Pictures paired with source code:

┏━━

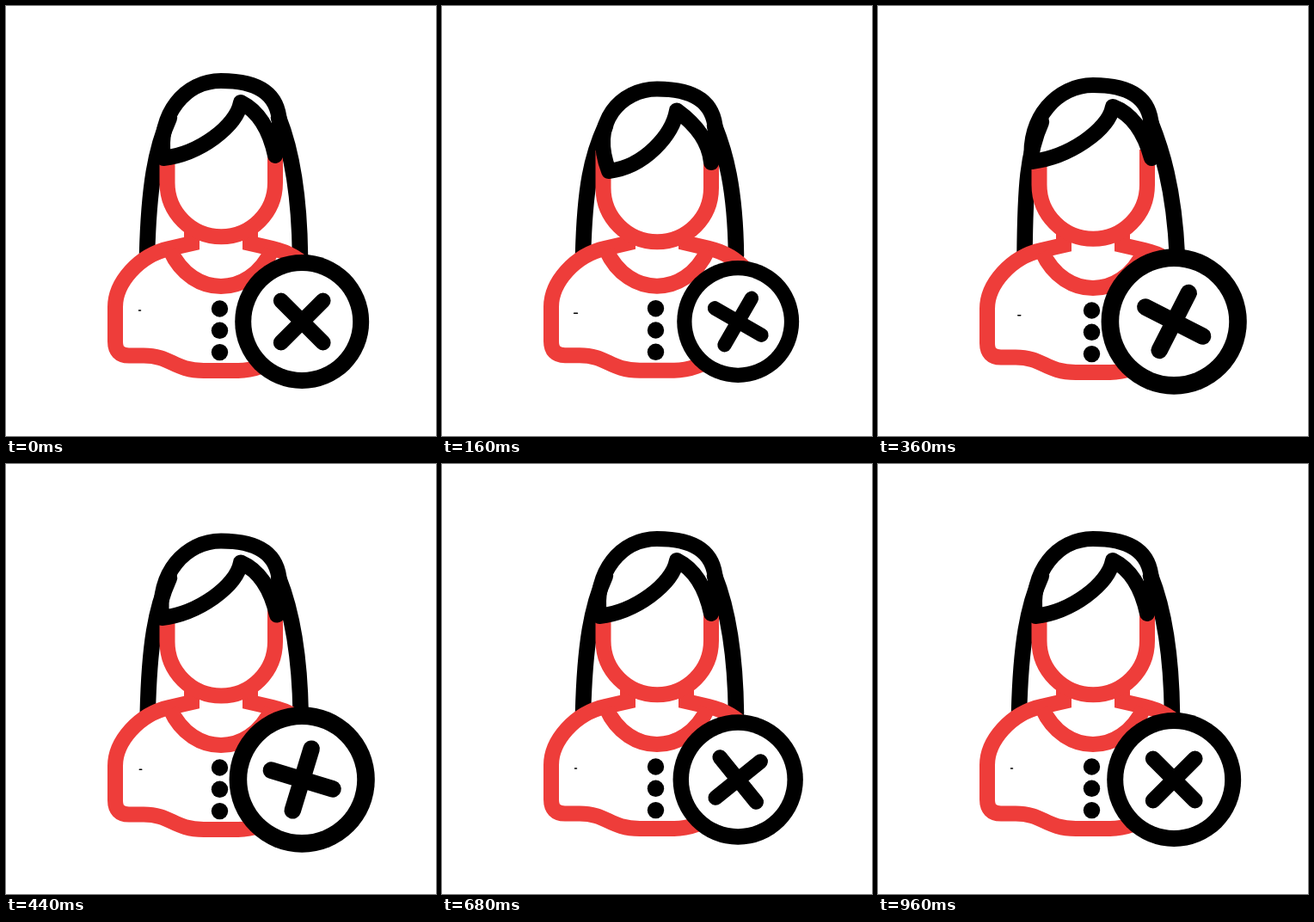
Write an HTML page with a canvas that moves like this. It is 500 by 500 pixels and loops after 1000 ms.

```html
<!DOCTYPE html>
<html lang="en">
<head>
<meta charset="utf-8">
<title>Remove user</title>
<style>
html, body { margin: 0; height: 100%; overflow: hidden; background: #fff; }
canvas { display: block; }
</style>
</head>
<body>
<canvas id="stage" width="500" height="500"></canvas>
<script>
const ctx = document.getElementById('stage').getContext('2d');
const RED = '#ee3d3a', BLACK = '#000', WHITE = '#fff';
const LOOP = 1000, STEP = 40;

// Smooth track through [time, value] points, without overshoot between them
function track(points) {
  const slope = i => (points[i + 1][1] - points[i][1]) / (points[i + 1][0] - points[i][0]);
  const tangent = i => {
    if (i === 0 || i === points.length - 1) return 0;
    const a = slope(i - 1), b = slope(i);
    return a * b > 0 ? 2 * a * b / (a + b) : 0;
  };
  return t => {
    const last = points.length - 1;
    if (t >= points[last][0]) return points[last][1];
    let i = 0;
    while (t >= points[i + 1][0]) i++;
    const [t0, v0] = points[i], [t1, v1] = points[i + 1];
    const d = t1 - t0, u = (t - t0) / d, w = 1 - u;
    return v0 * (1 + 2 * u) * w * w + v1 * (3 - 2 * u) * u * u
      + d * (tangent(i) * u * w * w - tangent(i + 1) * u * u * w);
  };
}

// Rest pose, squash, stretch, rebound, rest
const bounce = (rest, squash, stretch, rebound) =>
  track([[0, rest], [160, squash], [280, stretch], [360, rebound], [520, rest]]);

const pose = {
  hair: bounce(0, 9.5, -16, 5),
  face: bounce(0, 6, -9, 2.5),
  body: bounce(0, -0.3, -3.6, 2),
  leftX: bounce(183, 194, 178, 179),
  leftY: bounce(177, 192, 159, 181),
  rightX: bounce(313, 313, 320, 318),
  rightY: bounce(174, 182, 161, 177),
  bendX: bounce(30, 37, 24, 32),
  bendY: bounce(15, 27, 30, 12),
  cheekL: bounce(172, 168, 157, 177),
  cheekR: bounce(166, 164, 150, 167),
  swing: track([[0, 0], [160, 0], [280, -12], [360, 6.5], [520, -5], [680, 0]]),
  scale: track([[0, 1], [160, .91], [280, 1.01], [360, 1.085], [400, 1.1],
    [520, 1.035], [560, 1.03], [680, .97], [960, 1]]),
  angle: track([[0, 45], [160, 30], [280, -18], [360, -63], [440, -73],
    [520, -64], [680, -39], [960, -45]])
};

function line(d, color, width = 18, fill) {
  const path = new Path2D(d);
  if (fill) {
    ctx.fillStyle = fill;
    ctx.fill(path);
  }
  ctx.strokeStyle = color;
  ctx.lineWidth = width;
  ctx.stroke(path);
}

function disc(x, y, r, color) {
  ctx.fillStyle = color;
  ctx.beginPath();
  ctx.arc(x, y, r, 0, 2 * Math.PI);
  ctx.fill();
}

function drawStrands(p) {
  const { hair: h, swing: s } = p;
  ctx.lineCap = 'round';
  line(`M190 ${130 + h} C174 ${165 + h} ${166 + .8 * s} 210 ${164 + s} 290`, BLACK, 18.5);
  line(`M317 ${130 + h} C329 ${160 + h} ${341 + .5 * s} 210 ${342 + .9 * s} 290`, BLACK, 18.5);
}

function drawBody(p) {
  const neck = 256 + p.face - p.body;
  ctx.save();
  ctx.translate(0, p.body);
  ctx.lineCap = 'butt';
  ctx.lineJoin = 'miter';
  line(`M216 ${neck} V276 L190 282 C154 290 127 322 127 350 V390
    Q127 406.5 143 406.5 H160 C192 406.5 195 424 230 424 H270
    C295 424 310 412 335 400 L373 350 C373 322 346 290 310 282 L284 276 V${neck}`,
    RED, 18, WHITE);
  line('M191 284 C204 313 228 326 250 326 C272 326 296 313 309 284', RED);
  for (let i = 0; i < 3; i++) disc(248.5, 352 + 25.3 * i, 9.7, BLACK);
  ctx.restore();

  // Hair tip peeking out on the blouse
  const x = 155.5 + 1.35 * p.swing, y = 354 + .35 * p.hair + .6 * p.swing;
  const w = 1 + Math.abs(p.hair) / 10, tall = Math.max(0, -p.hair) / 4;
  line(`M${x - w} ${y - tall} L${x + w} ${y + tall}`, BLACK, 1.5);
}

function drawFace(p) {
  const y = 205.5 + p.face;
  ctx.lineCap = 'butt';
  line(`M187.5 ${p.cheekL} V${y} A62.5 62.5 0 0 0 313 ${y} V${p.cheekR}`, RED);
}

function drawHair(p) {
  const { hair: h, leftX, leftY } = p, tip = 112 + h;
  ctx.lineCap = ctx.lineJoin = 'round';
  line(`M318 ${135 + h} C316 ${100 + h} 290 ${87 + h} 250 ${87 + h}
    C209 ${87 + h} ${176 - h / 2} ${125 + h} ${leftX} ${leftY}
    C${leftX + 42} ${leftY - 5} 268 ${140 + h} 273 ${tip}
    Q${273 + p.bendX} ${tip + p.bendY} ${p.rightX} ${p.rightY}
    L321 ${157 + h} L318 ${135 + h}`, BLACK);
}

function drawBadge(p) {
  ctx.save();
  ctx.translate(344.2, 367);
  ctx.scale(p.scale, p.scale);
  disc(0, 0, 78, BLACK);
  disc(0, 0, 59, WHITE);
  ctx.rotate(p.angle * Math.PI / 180);
  line('M-34.5 0 H34.5 M0 -34.5 V34.5', BLACK);
  ctx.restore();
}

function frame(now) {
  const t = Math.floor(now % LOOP / STEP) * STEP;
  const p = {};
  for (const key in pose) p[key] = pose[key](t);
  ctx.fillStyle = WHITE;
  ctx.fillRect(0, 0, 500, 500);
  drawStrands(p);
  drawBody(p);
  drawFace(p);
  drawHair(p);
  drawBadge(p);
}

const start = performance.now();
function tick() {
  frame(performance.now() - start);
  requestAnimationFrame(tick);
}
tick();
</script>
</body>
</html>
```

┗━━

■ PROMPT:
Set down every entry above again exactly, dropping each picture.

■ ANSWER SPACE:
Write an HTML page with a canvas that moves like this. It is 500 by 500 pixels and loops after 1000 ms.

```html
<!DOCTYPE html>
<html lang="en">
<head>
<meta charset="utf-8">
<title>Remove user</title>
<style>
html, body { margin: 0; height: 100%; overflow: hidden; background: #fff; }
canvas { display: block; }
</style>
</head>
<body>
<canvas id="stage" width="500" height="500"></canvas>
<script>
const ctx = document.getElementById('stage').getContext('2d');
const RED = '#ee3d3a', BLACK = '#000', WHITE = '#fff';
const LOOP = 1000, STEP = 40;

// Smooth track through [time, value] points, without overshoot between them
function track(points) {
  const slope = i => (points[i + 1][1] - points[i][1]) / (points[i + 1][0] - points[i][0]);
  const tangent = i => {
    if (i === 0 || i === points.length - 1) return 0;
    const a = slope(i - 1), b = slope(i);
    return a * b > 0 ? 2 * a * b / (a + b) : 0;
  };
  return t => {
    const last = points.length - 1;
    if (t >= points[last][0]) return points[last][1];
    let i = 0;
    while (t >= points[i + 1][0]) i++;
    const [t0, v0] = points[i], [t1, v1] = points[i + 1];
    const d = t1 - t0, u = (t - t0) / d, w = 1 - u;
    return v0 * (1 + 2 * u) * w * w + v1 * (3 - 2 * u) * u * u
      + d * (tangent(i) * u * w * w - tangent(i + 1) * u * u * w);
  };
}

// Rest pose, squash, stretch, rebound, rest
const bounce = (rest, squash, stretch, rebound) =>
  track([[0, rest], [160, squash], [280, stretch], [360, rebound], [520, rest]]);

const pose = {
  hair: bounce(0, 9.5, -16, 5),
  face: bounce(0, 6, -9, 2.5),
  body: bounce(0, -0.3, -3.6, 2),
  leftX: bounce(183, 194, 178, 179),
  leftY: bounce(177, 192, 159, 181),
  rightX: bounce(313, 313, 320, 318),
  rightY: bounce(174, 182, 161, 177),
  bendX: bounce(30, 37, 24, 32),
  bendY: bounce(15, 27, 30, 12),
  cheekL: bounce(172, 168, 157, 177),
  cheekR: bounce(166, 164, 150, 167),
  swing: track([[0, 0], [160, 0], [280, -12], [360, 6.5], [520, -5], [680, 0]]),
  scale: track([[0, 1], [160, .91], [280, 1.01], [360, 1.085], [400, 1.1],
    [520, 1.035], [560, 1.03], [680, .97], [960, 1]]),
  angle: track([[0, 45], [160, 30], [280, -18], [360, -63], [440, -73],
    [520, -64], [680, -39], [960, -45]])
};

function line(d, color, width = 18, fill) {
  const path = new Path2D(d);
  if (fill) {
    ctx.fillStyle = fill;
    ctx.fill(path);
  }
  ctx.strokeStyle = color;
  ctx.lineWidth = width;
  ctx.stroke(path);
}

function disc(x, y, r, color) {
  ctx.fillStyle = color;
  ctx.beginPath();
  ctx.arc(x, y, r, 0, 2 * Math.PI);
  ctx.fill();
}

function drawStrands(p) {
  const { hair: h, swing: s } = p;
  ctx.lineCap = 'round';
  line(`M190 ${130 + h} C174 ${165 + h} ${166 + .8 * s} 210 ${164 + s} 290`, BLACK, 18.5);
  line(`M317 ${130 + h} C329 ${160 + h} ${341 + .5 * s} 210 ${342 + .9 * s} 290`, BLACK, 18.5);
}

function drawBody(p) {
  const neck = 256 + p.face - p.body;
  ctx.save();
  ctx.translate(0, p.body);
  ctx.lineCap = 'butt';
  ctx.lineJoin = 'miter';
  line(`M216 ${neck} V276 L190 282 C154 290 127 322 127 350 V390
    Q127 406.5 143 406.5 H160 C192 406.5 195 424 230 424 H270
    C295 424 310 412 335 400 L373 350 C373 322 346 290 310 282 L284 276 V${neck}`,
    RED, 18, WHITE);
  line('M191 284 C204 313 228 326 250 326 C272 326 296 313 309 284', RED);
  for (let i = 0; i < 3; i++) disc(248.5, 352 + 25.3 * i, 9.7, BLACK);
  ctx.restore();

  // Hair tip peeking out on the blouse
  const x = 155.5 + 1.35 * p.swing, y = 354 + .35 * p.hair + .6 * p.swing;
  const w = 1 + Math.abs(p.hair) / 10, tall = Math.max(0, -p.hair) / 4;
  line(`M${x - w} ${y - tall} L${x + w} ${y + tall}`, BLACK, 1.5);
}

function drawFace(p) {
  const y = 205.5 + p.face;
  ctx.lineCap = 'butt';
  line(`M187.5 ${p.cheekL} V${y} A62.5 62.5 0 0 0 313 ${y} V${p.cheekR}`, RED);
}

function drawHair(p) {
  const { hair: h, leftX, leftY } = p, tip = 112 + h;
  ctx.lineCap = ctx.lineJoin = 'round';
  line(`M318 ${135 + h} C316 ${100 + h} 290 ${87 + h} 250 ${87 + h}
    C209 ${87 + h} ${176 - h / 2} ${125 + h} ${leftX} ${leftY}
    C${leftX + 42} ${leftY - 5} 268 ${140 + h} 273 ${tip}
    Q${273 + p.bendX} ${tip + p.bendY} ${p.rightX} ${p.rightY}
    L321 ${157 + h} L318 ${135 + h}`, BLACK);
}

function drawBadge(p) {
  ctx.save();
  ctx.translate(344.2, 367);
  ctx.scale(p.scale, p.scale);
  disc(0, 0, 78, BLACK);
  disc(0, 0, 59, WHITE);
  ctx.rotate(p.angle * Math.PI / 180);
  line('M-34.5 0 H34.5 M0 -34.5 V34.5', BLACK);
  ctx.restore();
}

function frame(now) {
  const t = Math.floor(now % LOOP / STEP) * STEP;
  const p = {};
  for (const key in pose) p[key] = pose[key](t);
  ctx.fillStyle = WHITE;
  ctx.fillRect(0, 0, 500, 500);
  drawStrands(p);
  drawBody(p);
  drawFace(p);
  drawHair(p);
  drawBadge(p);
}

const start = performance.now();
function tick() {
  frame(performance.now() - start);
  requestAnimationFrame(tick);
}
tick();
</script>
</body>
</html>
```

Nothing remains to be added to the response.